What sets Christ’s account of the end times apart from the routine effect of the curse under which the world labors, dating back to Adam and Eve, is the end result. After Christ describes the signs in the heavens, and the powers of heaven being shaken, he caps it with the announcement (Luke 21:27-28) ” And then shall they see the Son of man coming in a cloud with power and great glory. 28 And when these things begin to come to pass, then look up, and lift up your heads; for your redemption draweth nigh.”
This is where this passage begins to make a great deal of sense for our Advent journey.
The message for Christians is very plain: persevere to the end with faith, and your salvation will be secured. In short, “look up, and lift up your heads, for your redemption draweth nigh.”
This is the point: one cannot celebrate the first coming of Christ without recognizing the reality of the Second Coming as well. That is, if one is blessed with faith, one knows that beginning at Nazareth ends with the cataclysmic ending at the end of time, when Jesus Christ finally reclaims what is rightfully His. He came the first time in great humility, and this is the Jesus, the world, especially the secular world, loves to admire. Virtually everyone has a soft spot for the Christ child, somewhere in their being.
Yet, it is the Second Christ that the secularists and non-believers reject. They can handle, maybe, the baby Jesus. However, they cannot abide, they cannot stomach, the true King of Kings and Lord of Lords as He is portrayed in His glorious and divine Self. As Matthew 24:30 tells us “And then shall appear the sign of the Son of man in heaven: and then shall all the tribes of the earth mourn, and they shall see the Son of man coming in the clouds of heaven with power and great glory.” Imagine the scene, with the skies literally splitting apart and Our Lord and Savior Christ coming to earth on a cloud with great glory. It will be terrifying enough for us Christians; imagine what those without any faith will feel….
As a theological aside, the cloud on which Christ will arrive will not be just any ordinary cloud. Most theologians believe that this is the Shikinah Cloud, the cloud that led Israel through Sinai, the cloud of glory that enveloped the temple in the Book of Ezekiel, and possibly the “Cloud of Winesses” that the writer of the Book of Hebrews spoke of. It was also the same cloud that overshadowed Christ and his three chosen disciples on the Mount of Transfiguration. In short, it will not be ordinary.

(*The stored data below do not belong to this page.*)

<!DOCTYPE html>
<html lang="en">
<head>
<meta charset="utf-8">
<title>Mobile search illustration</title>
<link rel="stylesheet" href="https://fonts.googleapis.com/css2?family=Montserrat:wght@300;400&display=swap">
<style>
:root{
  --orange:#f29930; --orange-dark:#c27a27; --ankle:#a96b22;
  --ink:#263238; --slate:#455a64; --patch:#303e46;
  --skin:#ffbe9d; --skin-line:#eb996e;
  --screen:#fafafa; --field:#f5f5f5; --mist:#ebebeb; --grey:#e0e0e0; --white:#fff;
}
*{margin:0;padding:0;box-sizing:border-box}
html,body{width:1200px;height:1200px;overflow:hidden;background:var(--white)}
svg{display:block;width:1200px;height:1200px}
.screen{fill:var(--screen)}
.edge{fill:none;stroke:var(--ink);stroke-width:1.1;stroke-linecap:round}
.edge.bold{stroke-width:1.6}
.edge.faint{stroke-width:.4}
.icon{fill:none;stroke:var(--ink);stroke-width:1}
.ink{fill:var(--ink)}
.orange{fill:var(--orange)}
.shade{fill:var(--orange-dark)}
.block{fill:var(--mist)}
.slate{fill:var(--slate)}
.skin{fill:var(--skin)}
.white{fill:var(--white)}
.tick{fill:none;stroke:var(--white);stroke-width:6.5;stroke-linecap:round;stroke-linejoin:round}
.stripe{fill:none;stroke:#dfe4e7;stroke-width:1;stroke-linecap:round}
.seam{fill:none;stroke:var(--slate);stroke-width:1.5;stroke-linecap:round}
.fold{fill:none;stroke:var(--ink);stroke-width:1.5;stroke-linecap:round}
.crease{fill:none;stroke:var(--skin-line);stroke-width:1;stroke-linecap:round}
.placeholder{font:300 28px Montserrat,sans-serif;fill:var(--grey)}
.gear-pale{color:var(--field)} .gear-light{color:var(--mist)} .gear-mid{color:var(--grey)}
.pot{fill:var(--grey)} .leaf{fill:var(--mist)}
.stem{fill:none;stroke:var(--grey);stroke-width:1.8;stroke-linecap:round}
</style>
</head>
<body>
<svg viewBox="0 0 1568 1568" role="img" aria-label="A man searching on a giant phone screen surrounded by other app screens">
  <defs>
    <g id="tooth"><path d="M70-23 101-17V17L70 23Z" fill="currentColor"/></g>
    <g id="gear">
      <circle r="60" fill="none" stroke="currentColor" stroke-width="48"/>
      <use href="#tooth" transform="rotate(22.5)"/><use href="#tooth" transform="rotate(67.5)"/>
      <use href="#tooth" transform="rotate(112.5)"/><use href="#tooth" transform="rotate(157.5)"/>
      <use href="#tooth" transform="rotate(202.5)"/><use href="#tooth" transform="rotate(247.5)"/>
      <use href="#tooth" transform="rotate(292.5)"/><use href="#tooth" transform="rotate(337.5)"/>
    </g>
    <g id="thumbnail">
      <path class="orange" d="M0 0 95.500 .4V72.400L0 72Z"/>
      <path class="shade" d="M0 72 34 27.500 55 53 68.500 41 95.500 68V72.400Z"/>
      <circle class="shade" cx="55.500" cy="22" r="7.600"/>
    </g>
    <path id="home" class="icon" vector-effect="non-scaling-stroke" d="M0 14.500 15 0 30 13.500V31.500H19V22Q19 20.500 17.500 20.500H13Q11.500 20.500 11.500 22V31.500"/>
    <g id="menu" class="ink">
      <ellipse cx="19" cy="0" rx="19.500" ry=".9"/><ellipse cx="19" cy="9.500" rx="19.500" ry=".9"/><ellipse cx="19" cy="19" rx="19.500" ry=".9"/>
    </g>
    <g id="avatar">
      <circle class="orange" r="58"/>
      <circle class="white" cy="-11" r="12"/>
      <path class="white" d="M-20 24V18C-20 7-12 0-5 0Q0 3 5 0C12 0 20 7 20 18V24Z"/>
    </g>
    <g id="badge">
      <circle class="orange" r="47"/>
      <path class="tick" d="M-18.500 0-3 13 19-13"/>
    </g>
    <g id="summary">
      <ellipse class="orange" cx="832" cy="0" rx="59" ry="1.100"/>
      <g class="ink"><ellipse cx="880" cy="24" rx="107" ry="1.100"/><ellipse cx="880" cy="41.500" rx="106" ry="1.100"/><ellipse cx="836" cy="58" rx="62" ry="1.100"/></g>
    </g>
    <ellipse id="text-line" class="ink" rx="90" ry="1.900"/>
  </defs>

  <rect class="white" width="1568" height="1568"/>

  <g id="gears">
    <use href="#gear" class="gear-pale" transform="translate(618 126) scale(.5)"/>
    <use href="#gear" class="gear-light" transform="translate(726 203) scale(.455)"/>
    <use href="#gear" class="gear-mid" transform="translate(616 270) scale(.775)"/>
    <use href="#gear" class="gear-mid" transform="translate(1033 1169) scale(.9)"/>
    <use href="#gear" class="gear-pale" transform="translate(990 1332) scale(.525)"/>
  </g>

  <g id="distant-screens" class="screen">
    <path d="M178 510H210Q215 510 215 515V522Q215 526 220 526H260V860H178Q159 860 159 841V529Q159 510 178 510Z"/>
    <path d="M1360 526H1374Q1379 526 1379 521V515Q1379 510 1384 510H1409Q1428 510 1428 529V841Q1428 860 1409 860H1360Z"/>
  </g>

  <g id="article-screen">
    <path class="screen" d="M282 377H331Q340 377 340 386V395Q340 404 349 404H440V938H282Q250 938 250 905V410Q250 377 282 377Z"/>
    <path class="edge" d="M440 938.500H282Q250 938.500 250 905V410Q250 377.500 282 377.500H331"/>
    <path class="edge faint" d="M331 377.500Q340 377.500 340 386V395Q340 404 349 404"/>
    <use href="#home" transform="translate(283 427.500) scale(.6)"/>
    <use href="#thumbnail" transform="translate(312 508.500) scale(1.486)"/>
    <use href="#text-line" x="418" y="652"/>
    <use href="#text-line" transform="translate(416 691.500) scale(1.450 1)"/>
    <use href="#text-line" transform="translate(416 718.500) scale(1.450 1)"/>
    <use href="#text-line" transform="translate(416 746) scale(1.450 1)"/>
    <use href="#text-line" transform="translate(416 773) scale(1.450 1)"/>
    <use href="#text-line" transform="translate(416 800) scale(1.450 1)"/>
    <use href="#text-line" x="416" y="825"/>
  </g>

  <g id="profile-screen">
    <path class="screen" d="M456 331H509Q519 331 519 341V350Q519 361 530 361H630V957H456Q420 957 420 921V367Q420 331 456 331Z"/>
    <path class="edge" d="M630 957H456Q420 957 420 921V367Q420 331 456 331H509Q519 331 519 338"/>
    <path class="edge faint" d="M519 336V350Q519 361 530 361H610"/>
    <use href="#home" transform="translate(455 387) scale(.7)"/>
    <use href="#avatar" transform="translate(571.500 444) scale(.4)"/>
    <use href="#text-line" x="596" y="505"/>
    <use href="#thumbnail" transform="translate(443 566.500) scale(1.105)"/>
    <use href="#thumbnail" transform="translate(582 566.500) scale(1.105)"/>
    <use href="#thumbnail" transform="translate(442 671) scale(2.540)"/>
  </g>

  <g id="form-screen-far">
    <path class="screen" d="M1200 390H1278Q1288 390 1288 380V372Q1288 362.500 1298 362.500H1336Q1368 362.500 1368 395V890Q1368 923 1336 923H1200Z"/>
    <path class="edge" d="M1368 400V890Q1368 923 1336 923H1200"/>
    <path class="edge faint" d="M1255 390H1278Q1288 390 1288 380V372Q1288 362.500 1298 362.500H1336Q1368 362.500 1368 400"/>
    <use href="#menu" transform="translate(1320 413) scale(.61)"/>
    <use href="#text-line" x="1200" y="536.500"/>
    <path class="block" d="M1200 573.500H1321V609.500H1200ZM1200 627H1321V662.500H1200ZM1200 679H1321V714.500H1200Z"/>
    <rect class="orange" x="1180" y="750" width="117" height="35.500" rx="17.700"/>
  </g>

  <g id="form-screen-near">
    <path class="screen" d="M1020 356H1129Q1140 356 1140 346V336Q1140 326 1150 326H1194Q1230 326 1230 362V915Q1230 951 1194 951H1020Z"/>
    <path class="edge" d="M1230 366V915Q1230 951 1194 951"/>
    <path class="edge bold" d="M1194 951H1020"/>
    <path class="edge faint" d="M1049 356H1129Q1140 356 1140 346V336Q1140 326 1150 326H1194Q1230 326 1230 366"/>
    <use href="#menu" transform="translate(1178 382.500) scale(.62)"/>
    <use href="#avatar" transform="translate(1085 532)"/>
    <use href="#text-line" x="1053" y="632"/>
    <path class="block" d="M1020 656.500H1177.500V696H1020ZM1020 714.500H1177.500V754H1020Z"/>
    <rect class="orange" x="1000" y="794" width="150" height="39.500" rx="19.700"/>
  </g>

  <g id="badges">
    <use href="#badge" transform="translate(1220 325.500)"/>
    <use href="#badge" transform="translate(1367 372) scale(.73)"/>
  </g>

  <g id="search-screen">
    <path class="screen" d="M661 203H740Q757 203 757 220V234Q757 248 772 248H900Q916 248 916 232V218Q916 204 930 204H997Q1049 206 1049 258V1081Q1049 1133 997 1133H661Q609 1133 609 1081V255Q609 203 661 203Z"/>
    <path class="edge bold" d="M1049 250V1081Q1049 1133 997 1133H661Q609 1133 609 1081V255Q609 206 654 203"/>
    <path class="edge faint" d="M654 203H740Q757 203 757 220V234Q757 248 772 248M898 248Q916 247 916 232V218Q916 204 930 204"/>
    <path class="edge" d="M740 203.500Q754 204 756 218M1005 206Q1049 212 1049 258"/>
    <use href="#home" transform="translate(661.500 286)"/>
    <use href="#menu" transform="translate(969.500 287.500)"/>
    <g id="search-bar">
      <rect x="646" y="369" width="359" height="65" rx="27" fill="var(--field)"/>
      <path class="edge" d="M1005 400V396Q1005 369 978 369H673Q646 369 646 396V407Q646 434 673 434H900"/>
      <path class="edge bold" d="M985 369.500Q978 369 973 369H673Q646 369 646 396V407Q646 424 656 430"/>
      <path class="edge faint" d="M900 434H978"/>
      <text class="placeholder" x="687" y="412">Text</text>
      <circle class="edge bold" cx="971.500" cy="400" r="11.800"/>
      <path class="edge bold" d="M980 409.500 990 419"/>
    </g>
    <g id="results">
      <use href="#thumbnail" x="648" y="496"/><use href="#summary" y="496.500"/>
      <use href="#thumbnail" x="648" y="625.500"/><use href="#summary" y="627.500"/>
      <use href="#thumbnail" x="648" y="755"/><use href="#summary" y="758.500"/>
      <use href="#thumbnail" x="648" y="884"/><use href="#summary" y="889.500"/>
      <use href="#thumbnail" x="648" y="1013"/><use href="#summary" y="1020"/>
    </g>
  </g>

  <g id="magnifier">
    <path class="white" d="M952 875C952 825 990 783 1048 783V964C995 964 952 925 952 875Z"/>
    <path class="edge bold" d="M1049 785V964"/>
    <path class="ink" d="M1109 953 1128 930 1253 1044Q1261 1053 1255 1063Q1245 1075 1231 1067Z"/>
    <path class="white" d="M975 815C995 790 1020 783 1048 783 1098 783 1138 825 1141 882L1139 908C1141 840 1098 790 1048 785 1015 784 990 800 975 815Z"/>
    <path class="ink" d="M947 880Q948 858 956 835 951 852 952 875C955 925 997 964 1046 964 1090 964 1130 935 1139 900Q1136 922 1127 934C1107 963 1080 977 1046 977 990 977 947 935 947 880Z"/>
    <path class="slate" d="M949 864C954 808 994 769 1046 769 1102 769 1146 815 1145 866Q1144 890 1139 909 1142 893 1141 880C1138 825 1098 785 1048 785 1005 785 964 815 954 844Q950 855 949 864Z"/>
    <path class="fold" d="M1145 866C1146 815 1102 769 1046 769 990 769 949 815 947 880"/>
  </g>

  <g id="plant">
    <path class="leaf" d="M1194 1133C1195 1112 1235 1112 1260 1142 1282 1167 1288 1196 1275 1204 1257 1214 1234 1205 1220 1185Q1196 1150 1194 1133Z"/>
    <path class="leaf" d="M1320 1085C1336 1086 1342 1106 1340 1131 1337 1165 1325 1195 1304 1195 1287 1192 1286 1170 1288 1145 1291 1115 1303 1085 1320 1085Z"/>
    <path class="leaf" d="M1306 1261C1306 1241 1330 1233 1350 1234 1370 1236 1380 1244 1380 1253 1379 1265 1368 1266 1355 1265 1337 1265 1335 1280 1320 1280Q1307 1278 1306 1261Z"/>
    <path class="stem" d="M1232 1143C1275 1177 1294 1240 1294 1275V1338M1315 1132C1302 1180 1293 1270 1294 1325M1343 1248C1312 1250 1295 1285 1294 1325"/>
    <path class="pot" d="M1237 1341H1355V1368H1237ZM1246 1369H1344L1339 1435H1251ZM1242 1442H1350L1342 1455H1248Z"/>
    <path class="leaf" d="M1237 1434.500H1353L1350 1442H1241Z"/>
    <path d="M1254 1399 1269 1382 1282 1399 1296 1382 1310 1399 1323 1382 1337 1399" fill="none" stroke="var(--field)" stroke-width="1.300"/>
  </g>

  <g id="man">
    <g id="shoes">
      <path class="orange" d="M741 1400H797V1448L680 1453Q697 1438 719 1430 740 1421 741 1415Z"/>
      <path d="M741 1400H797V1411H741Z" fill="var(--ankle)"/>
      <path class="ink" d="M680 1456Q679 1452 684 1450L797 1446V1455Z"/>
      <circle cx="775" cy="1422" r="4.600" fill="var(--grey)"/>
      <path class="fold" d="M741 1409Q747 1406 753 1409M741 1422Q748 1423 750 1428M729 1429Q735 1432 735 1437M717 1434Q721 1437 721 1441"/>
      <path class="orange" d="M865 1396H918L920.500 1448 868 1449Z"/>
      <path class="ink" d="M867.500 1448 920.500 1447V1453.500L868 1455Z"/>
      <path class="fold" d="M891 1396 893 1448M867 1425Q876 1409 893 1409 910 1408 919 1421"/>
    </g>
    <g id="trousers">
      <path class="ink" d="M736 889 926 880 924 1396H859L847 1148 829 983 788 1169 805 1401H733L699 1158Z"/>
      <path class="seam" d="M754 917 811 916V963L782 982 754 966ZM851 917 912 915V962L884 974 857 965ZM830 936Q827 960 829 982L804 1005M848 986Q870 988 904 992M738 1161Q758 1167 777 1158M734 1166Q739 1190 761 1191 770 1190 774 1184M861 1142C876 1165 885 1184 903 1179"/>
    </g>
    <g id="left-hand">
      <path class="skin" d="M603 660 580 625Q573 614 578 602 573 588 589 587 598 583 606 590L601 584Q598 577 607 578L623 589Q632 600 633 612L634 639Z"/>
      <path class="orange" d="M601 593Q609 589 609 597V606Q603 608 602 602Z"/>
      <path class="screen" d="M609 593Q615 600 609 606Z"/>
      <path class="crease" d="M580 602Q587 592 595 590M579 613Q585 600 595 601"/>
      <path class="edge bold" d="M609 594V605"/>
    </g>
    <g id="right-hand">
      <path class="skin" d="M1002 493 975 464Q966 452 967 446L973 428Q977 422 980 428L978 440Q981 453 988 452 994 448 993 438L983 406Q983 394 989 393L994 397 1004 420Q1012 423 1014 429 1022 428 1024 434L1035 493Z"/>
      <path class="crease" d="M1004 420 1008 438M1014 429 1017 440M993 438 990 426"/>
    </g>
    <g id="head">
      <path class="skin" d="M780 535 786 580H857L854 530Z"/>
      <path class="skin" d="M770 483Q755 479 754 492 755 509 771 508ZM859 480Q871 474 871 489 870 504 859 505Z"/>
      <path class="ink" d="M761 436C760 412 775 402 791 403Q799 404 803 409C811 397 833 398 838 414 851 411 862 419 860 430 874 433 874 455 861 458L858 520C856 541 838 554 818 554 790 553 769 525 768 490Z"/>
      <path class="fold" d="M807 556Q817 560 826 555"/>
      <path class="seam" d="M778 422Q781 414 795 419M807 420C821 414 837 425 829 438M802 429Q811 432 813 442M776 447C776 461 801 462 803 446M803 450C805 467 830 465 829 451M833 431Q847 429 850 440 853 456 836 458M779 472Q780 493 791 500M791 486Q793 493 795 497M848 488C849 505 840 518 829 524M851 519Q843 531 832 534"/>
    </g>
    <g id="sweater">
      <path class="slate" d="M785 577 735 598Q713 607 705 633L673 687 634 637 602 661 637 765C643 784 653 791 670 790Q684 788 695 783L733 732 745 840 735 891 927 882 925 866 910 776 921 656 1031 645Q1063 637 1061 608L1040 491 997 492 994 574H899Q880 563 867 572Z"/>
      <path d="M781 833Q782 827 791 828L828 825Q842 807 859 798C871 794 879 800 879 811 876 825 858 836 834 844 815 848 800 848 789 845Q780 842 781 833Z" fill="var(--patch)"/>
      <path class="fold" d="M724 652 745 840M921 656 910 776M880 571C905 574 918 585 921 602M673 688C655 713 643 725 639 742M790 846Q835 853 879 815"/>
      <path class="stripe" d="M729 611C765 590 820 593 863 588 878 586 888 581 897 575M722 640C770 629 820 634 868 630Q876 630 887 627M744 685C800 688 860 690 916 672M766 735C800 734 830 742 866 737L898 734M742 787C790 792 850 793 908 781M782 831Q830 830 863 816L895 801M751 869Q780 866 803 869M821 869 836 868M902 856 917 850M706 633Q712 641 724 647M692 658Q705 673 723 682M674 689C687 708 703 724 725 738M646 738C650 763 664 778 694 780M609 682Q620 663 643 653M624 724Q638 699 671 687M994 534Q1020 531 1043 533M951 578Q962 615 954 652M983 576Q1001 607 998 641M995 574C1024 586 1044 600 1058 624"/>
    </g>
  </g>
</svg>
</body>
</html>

One might be tempted, to say “So what?” Who cares what cloud Christ accompanies Christ? What is the big deal?
Beloved in the Lord, nothing that the Lord does is without significance. The point is, that when our Lord returns in power and great glory, He will not be alone. He will be accompanied with the host of heaven, and he will come in unspeakable power and great glory.

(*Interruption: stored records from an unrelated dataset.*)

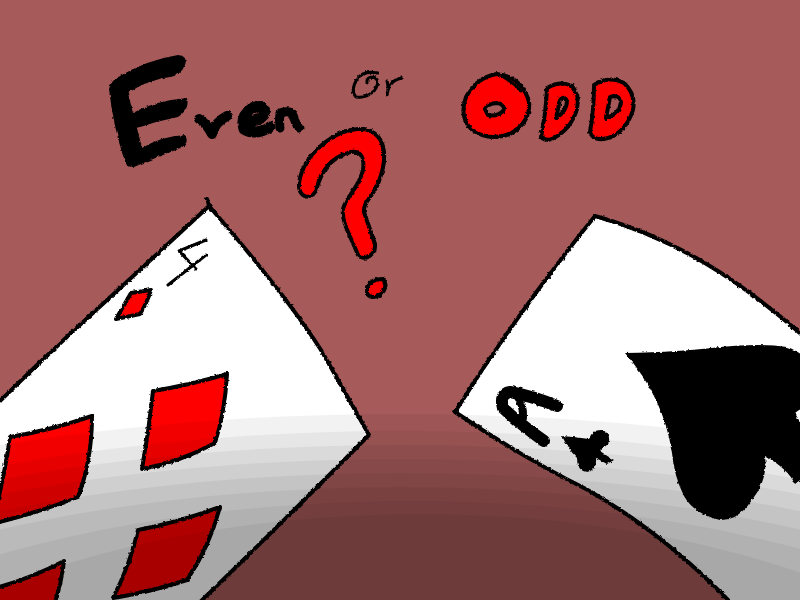
<!DOCTYPE html>
<html lang="en">
<head>
<meta charset="utf-8">
<title>Even or Odd?</title>
<style>
:root { --table: #a65a5a; --ink: #000; --red: #f00; --card: #fff; }
html, body { margin: 0; overflow: hidden; background: var(--table); }
svg { display: block; width: 800px; height: 600px; }
.table { fill: var(--table); }
.card { fill: var(--card); }
.outline { fill: none; stroke: var(--ink); stroke-width: 4; stroke-linejoin: round; stroke-linecap: round; }
.pip { fill: var(--red); stroke: var(--ink); stroke-width: 4; stroke-linejoin: round; }
.solid { fill: var(--ink); }
.brush { fill: none; stroke: var(--ink); stroke-linecap: round; stroke-linejoin: round; }
.shade { fill: var(--ink); fill-opacity: .052; }
</style>
</head>
<body>
<svg viewBox="0 0 800 600" role="img" aria-label="Even or ODD? Four of diamonds and ace of spades">
  <defs>
    <filter id="rough-ink" filterUnits="userSpaceOnUse" x="0" y="0" width="800" height="600">
      <feTurbulence type="fractalNoise" baseFrequency=".3" numOctaves="2" seed="4" result="grain"/>
      <feDisplacementMap in="SourceGraphic" in2="grain" scale="3" xChannelSelector="R" yChannelSelector="G"/>
    </filter>
    <path id="four-card" d="M-8 409 Q30 371 70 334 Q140 270 209 206 Q286 295 321 350 Q345 392 369 435 Q290 515 196 606 H-8Z"/>
    <path id="ace-card" d="M595 216 C674 238 738 278 808 340 V606 H734 Q664 533 586 489 Q520 456 455 412 Q519 310 595 216Z"/>
  </defs>

  <rect class="table" width="800" height="600"/>

  <g id="card-faces">
    <use href="#four-card" class="card"/>
    <use href="#ace-card" class="card"/>
  </g>

  <g id="diamonds" filter="url(#rough-ink)">
    <path class="pip" d="M131 293 L151 290 Q147 303 140 314 L116 319Z"/>
    <path class="pip" d="M153 391 Q190 385 227 374 Q225 412 215 443 Q180 462 142 469 Q149 430 153 391Z"/>
    <path class="pip" d="M10 437 Q52 430 92 416 Q92 460 78 497 Q40 512 -8 524 Q4 480 10 437Z"/>
    <path class="pip" d="M138 530 Q179 522 220 507 Q209 548 187 580 Q150 592 113 598 Q130 565 138 530Z"/>
    <path class="pip" d="M-8 589 Q30 579 64 561 Q61 586 53 608 H-8Z"/>
  </g>

  <g id="shadow-bands">
    <ellipse class="shade" cx="400" cy="714" rx="900" ry="300"/>
    <ellipse class="shade" cx="400" cy="731" rx="850" ry="300"/>
    <ellipse class="shade" cx="400" cy="745" rx="860" ry="300"/>
    <ellipse class="shade" cx="400" cy="759" rx="850" ry="300"/>
    <ellipse class="shade" cx="400" cy="773" rx="820" ry="300"/>
    <ellipse class="shade" cx="400" cy="787" rx="780" ry="300"/>
    <ellipse class="shade" cx="410" cy="801" rx="720" ry="300"/>
    <ellipse class="shade" cx="420" cy="814" rx="640" ry="300"/>
  </g>

  <g id="card-lines" filter="url(#rough-ink)">
    <use href="#four-card" class="outline"/>
    <path class="outline" d="M207 199 L211 210"/>
    <use href="#ace-card" class="outline"/>
    <g id="four-index" class="brush" stroke-width="3">
      <path d="M206 240 L179 251 L196 269 M206 255 L168 285"/>
    </g>
    <g id="ace-index">
      <path class="brush" stroke-width="12" d="M544 441 Q520 424 503 408 Q499 394 510 392 Q532 396 557 406"/>
      <path class="brush" stroke-width="8" d="M516 394 Q524 405 523 418"/>
      <path class="solid" d="M562 436 Q575 437 589 439 Q592 429 603 430 Q612 435 608 444 L600 451 Q607 456 614 460 L607 464 L596 458 Q597 470 587 472 Q577 471 577 458 Q568 449 562 436Z"/>
    </g>
    <path id="spade" class="solid" d="M625 353 Q680 352 720 347 Q760 343 787 347 Q800 351 808 362 V407 Q800 408 795 413 Q800 424 808 430 V474 L795 484 Q788 469 765 456 Q768 480 752 500 Q738 521 720 520 Q694 514 684 496 Q674 476 672 453 Q664 398 625 353Z"/>
  </g>

  <g id="lettering" filter="url(#rough-ink)">
    <g id="word-even">
      <path class="solid" d="M109 89 Q111 80 120 76 Q147 60 178 55 Q188 56 185 65 Q181 75 170 77 Q147 80 128 93 L133 113 Q154 101 187 98 Q190 109 178 117 Q157 121 137 128 L142 148 Q162 136 185 135 Q190 143 181 148 Q157 157 134 167 Q126 168 124 159 Q113 125 109 89Z"/>
      <path class="brush" stroke-width="10" d="M199 119 Q207 124 212 134 Q215 122 227 116"/>
      <path class="brush" stroke-width="11" d="M248 122 Q262 121 265 112 Q262 103 251 109 Q240 117 244 129 Q255 136 270 127"/>
      <path class="brush" stroke-width="9" d="M280 128 Q279 120 280 113 Q290 110 293 115 Q295 123 299 128"/>
    </g>
    <g id="word-or" class="brush" stroke-width="3">
      <path d="M377 73 Q364 70 357 79 Q350 91 356 97 Q366 99 375 90 Q381 79 373 77 Q366 77 367 83"/>
      <path d="M387 81 Q389 88 387 95 Q389 80 402 78"/>
    </g>
    <g id="word-odd">
      <path class="pip" fill-rule="evenodd" d="M497 74 Q522 77 529 102 Q531 122 510 134 Q488 142 471 129 Q459 116 466 97 Q477 77 497 74Z M485 109 Q488 103 498 103 Q506 106 503 111 Q497 117 488 115Z"/>
      <path class="brush" stroke-width="3" d="M502 76 Q515 84 521 91"/>
      <path class="pip" fill-rule="evenodd" d="M547 88 Q560 80 572 86 Q580 95 577 109 Q571 129 554 138 Q546 142 541 137 Q546 113 547 88Z M560 99 Q558 110 556 118 Q567 111 567 101 Q565 96 560 99Z"/>
      <path class="pip" fill-rule="evenodd" d="M594 85 Q610 75 624 83 Q636 94 633 110 Q626 132 608 138 Q593 142 590 132 Q594 110 594 85Z M610 97 Q608 108 606 118 Q620 114 621 102 Q618 94 610 97Z"/>
    </g>
    <g id="question-mark">
      <path class="pip" d="M299 183 C303 155 335 127 364 129 C388 134 387 160 379 181 C374 196 363 201 364 212 L375 244 C376 255 364 262 358 255 C352 239 341 222 343 209 C347 195 359 188 363 170 C365 155 359 149 347 153 C329 159 320 174 316 191 C309 202 298 196 299 183Z"/>
      <path class="pip" d="M367 287 Q371 279 383 279 Q389 287 380 295 Q370 300 367 293Z"/>
    </g>
  </g>
</svg>
</body>
</html>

This is truly what we are celebrating today. We are not just celebrating the coming of our Lord and Savior, although that is incredibly and eternally significant. We are also celebrating the prediction of the completion of God’s Plan for His world. As we said, one simply cannot celebrate the First Advent of Christ without recognizing the reality and inevitability of the Second. What God the Father began through Christ, he will complete through Christ. Someday, the Great Cycle of Creation, Sacrifice, Resurrection and ultimate Redemption will be accomplished.
For this, we must offer to the Father, Son, and Holy Ghost eternal praise, honor, and glory, forever and ever.
The time is now. May we make the most of this Advent Season, as Our Lord and Savior draweth nigh. AMEN
Luke 21:27-28 “And then shall they see the Son of man coming in a cloud with power and great glory. 28 And when these things begin to come to pass, then look up, and lift up your heads; for your redemption draweth nigh.”